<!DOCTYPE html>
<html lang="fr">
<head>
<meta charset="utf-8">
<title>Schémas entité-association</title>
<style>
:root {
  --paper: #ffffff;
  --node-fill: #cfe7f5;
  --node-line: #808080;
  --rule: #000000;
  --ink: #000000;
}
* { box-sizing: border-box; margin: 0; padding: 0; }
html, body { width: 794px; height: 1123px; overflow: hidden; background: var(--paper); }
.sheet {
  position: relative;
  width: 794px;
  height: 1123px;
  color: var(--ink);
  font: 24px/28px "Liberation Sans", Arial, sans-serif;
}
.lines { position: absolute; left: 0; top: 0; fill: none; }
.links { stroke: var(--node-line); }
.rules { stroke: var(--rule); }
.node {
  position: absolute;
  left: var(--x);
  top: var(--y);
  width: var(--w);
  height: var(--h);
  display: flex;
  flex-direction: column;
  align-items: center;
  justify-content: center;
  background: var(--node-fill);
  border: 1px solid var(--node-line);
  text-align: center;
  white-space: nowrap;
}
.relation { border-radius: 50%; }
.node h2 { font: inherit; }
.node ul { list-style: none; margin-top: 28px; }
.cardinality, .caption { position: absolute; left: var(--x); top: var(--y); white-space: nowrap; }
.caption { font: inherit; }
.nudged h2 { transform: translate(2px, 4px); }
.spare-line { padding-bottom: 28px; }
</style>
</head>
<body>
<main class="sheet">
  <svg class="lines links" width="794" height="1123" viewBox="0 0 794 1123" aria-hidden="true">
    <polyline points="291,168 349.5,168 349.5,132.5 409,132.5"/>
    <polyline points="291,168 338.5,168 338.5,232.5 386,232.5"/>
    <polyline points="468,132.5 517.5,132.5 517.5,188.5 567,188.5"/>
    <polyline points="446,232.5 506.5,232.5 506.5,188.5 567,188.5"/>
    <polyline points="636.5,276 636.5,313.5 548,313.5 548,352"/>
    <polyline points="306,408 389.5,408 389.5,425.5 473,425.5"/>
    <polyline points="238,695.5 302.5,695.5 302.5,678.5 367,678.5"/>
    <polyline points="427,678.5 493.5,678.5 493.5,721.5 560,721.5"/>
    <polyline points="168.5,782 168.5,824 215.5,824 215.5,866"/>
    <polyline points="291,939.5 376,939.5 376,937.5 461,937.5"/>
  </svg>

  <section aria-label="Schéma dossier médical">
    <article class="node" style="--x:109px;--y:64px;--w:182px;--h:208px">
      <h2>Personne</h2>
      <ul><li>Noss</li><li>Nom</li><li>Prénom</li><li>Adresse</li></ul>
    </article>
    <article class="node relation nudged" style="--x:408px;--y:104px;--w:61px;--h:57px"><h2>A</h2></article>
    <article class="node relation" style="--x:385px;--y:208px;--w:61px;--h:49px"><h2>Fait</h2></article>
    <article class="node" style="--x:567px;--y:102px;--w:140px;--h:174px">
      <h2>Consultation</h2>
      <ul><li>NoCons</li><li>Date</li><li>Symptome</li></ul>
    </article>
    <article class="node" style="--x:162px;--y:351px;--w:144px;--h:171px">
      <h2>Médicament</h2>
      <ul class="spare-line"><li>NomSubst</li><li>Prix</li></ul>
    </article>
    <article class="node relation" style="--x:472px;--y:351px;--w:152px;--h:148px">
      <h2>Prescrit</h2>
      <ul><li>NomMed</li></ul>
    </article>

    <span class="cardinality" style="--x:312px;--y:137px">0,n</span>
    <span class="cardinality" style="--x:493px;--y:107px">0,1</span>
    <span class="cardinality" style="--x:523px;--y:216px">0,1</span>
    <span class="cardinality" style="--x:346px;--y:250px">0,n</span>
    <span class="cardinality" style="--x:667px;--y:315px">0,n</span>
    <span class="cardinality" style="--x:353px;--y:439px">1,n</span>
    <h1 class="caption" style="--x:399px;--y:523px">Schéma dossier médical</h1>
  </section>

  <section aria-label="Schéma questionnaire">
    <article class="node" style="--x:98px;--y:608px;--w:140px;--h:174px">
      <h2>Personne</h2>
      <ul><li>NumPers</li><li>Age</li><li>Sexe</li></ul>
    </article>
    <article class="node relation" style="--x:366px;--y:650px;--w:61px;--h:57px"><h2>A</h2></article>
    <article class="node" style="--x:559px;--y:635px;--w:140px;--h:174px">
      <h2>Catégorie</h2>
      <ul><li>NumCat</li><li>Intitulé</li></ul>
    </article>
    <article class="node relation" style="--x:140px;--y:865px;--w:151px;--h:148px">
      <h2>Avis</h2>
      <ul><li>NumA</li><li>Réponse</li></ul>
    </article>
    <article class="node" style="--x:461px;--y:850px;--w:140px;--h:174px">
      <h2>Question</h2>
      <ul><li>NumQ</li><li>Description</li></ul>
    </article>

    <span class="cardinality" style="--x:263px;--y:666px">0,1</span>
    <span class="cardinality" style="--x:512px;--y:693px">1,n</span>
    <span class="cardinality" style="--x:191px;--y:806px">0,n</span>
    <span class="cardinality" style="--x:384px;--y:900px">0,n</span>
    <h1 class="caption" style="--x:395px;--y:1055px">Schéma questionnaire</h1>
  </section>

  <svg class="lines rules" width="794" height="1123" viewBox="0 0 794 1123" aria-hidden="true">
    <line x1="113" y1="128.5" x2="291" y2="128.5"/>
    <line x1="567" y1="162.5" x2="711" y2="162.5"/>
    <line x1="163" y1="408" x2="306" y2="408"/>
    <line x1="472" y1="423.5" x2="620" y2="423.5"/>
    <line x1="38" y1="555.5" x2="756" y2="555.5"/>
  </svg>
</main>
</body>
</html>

•••••

Every record above is to be copied out again exactly as written.

<!DOCTYPE html>
<html lang="fr">
<head>
<meta charset="utf-8">
<title>Schémas entité-association</title>
<style>
:root {
  --paper: #ffffff;
  --node-fill: #cfe7f5;
  --node-line: #808080;
  --rule: #000000;
  --ink: #000000;
}
* { box-sizing: border-box; margin: 0; padding: 0; }
html, body { width: 794px; height: 1123px; overflow: hidden; background: var(--paper); }
.sheet {
  position: relative;
  width: 794px;
  height: 1123px;
  color: var(--ink);
  font: 24px/28px "Liberation Sans", Arial, sans-serif;
}
.lines { position: absolute; left: 0; top: 0; fill: none; }
.links { stroke: var(--node-line); }
.rules { stroke: var(--rule); }
.node {
  position: absolute;
  left: var(--x);
  top: var(--y);
  width: var(--w);
  height: var(--h);
  display: flex;
  flex-direction: column;
  align-items: center;
  justify-content: center;
  background: var(--node-fill);
  border: 1px solid var(--node-line);
  text-align: center;
  white-space: nowrap;
}
.relation { border-radius: 50%; }
.node h2 { font: inherit; }
.node ul { list-style: none; margin-top: 28px; }
.cardinality, .caption { position: absolute; left: var(--x); top: var(--y); white-space: nowrap; }
.caption { font: inherit; }
.nudged h2 { transform: translate(2px, 4px); }
.spare-line { padding-bottom: 28px; }
</style>
</head>
<body>
<main class="sheet">
  <svg class="lines links" width="794" height="1123" viewBox="0 0 794 1123" aria-hidden="true">
    <polyline points="291,168 349.5,168 349.5,132.5 409,132.5"/>
    <polyline points="291,168 338.5,168 338.5,232.5 386,232.5"/>
    <polyline points="468,132.5 517.5,132.5 517.5,188.5 567,188.5"/>
    <polyline points="446,232.5 506.5,232.5 506.5,188.5 567,188.5"/>
    <polyline points="636.5,276 636.5,313.5 548,313.5 548,352"/>
    <polyline points="306,408 389.5,408 389.5,425.5 473,425.5"/>
    <polyline points="238,695.5 302.5,695.5 302.5,678.5 367,678.5"/>
    <polyline points="427,678.5 493.5,678.5 493.5,721.5 560,721.5"/>
    <polyline points="168.5,782 168.5,824 215.5,824 215.5,866"/>
    <polyline points="291,939.5 376,939.5 376,937.5 461,937.5"/>
  </svg>

  <section aria-label="Schéma dossier médical">
    <article class="node" style="--x:109px;--y:64px;--w:182px;--h:208px">
      <h2>Personne</h2>
      <ul><li>Noss</li><li>Nom</li><li>Prénom</li><li>Adresse</li></ul>
    </article>
    <article class="node relation nudged" style="--x:408px;--y:104px;--w:61px;--h:57px"><h2>A</h2></article>
    <article class="node relation" style="--x:385px;--y:208px;--w:61px;--h:49px"><h2>Fait</h2></article>
    <article class="node" style="--x:567px;--y:102px;--w:140px;--h:174px">
      <h2>Consultation</h2>
      <ul><li>NoCons</li><li>Date</li><li>Symptome</li></ul>
    </article>
    <article class="node" style="--x:162px;--y:351px;--w:144px;--h:171px">
      <h2>Médicament</h2>
      <ul class="spare-line"><li>NomSubst</li><li>Prix</li></ul>
    </article>
    <article class="node relation" style="--x:472px;--y:351px;--w:152px;--h:148px">
      <h2>Prescrit</h2>
      <ul><li>NomMed</li></ul>
    </article>

    <span class="cardinality" style="--x:312px;--y:137px">0,n</span>
    <span class="cardinality" style="--x:493px;--y:107px">0,1</span>
    <span class="cardinality" style="--x:523px;--y:216px">0,1</span>
    <span class="cardinality" style="--x:346px;--y:250px">0,n</span>
    <span class="cardinality" style="--x:667px;--y:315px">0,n</span>
    <span class="cardinality" style="--x:353px;--y:439px">1,n</span>
    <h1 class="caption" style="--x:399px;--y:523px">Schéma dossier médical</h1>
  </section>

  <section aria-label="Schéma questionnaire">
    <article class="node" style="--x:98px;--y:608px;--w:140px;--h:174px">
      <h2>Personne</h2>
      <ul><li>NumPers</li><li>Age</li><li>Sexe</li></ul>
    </article>
    <article class="node relation" style="--x:366px;--y:650px;--w:61px;--h:57px"><h2>A</h2></article>
    <article class="node" style="--x:559px;--y:635px;--w:140px;--h:174px">
      <h2>Catégorie</h2>
      <ul><li>NumCat</li><li>Intitulé</li></ul>
    </article>
    <article class="node relation" style="--x:140px;--y:865px;--w:151px;--h:148px">
      <h2>Avis</h2>
      <ul><li>NumA</li><li>Réponse</li></ul>
    </article>
    <article class="node" style="--x:461px;--y:850px;--w:140px;--h:174px">
      <h2>Question</h2>
      <ul><li>NumQ</li><li>Description</li></ul>
    </article>

    <span class="cardinality" style="--x:263px;--y:666px">0,1</span>
    <span class="cardinality" style="--x:512px;--y:693px">1,n</span>
    <span class="cardinality" style="--x:191px;--y:806px">0,n</span>
    <span class="cardinality" style="--x:384px;--y:900px">0,n</span>
    <h1 class="caption" style="--x:395px;--y:1055px">Schéma questionnaire</h1>
  </section>

  <svg class="lines rules" width="794" height="1123" viewBox="0 0 794 1123" aria-hidden="true">
    <line x1="113" y1="128.5" x2="291" y2="128.5"/>
    <line x1="567" y1="162.5" x2="711" y2="162.5"/>
    <line x1="163" y1="408" x2="306" y2="408"/>
    <line x1="472" y1="423.5" x2="620" y2="423.5"/>
    <line x1="38" y1="555.5" x2="756" y2="555.5"/>
  </svg>
</main>
</body>
</html>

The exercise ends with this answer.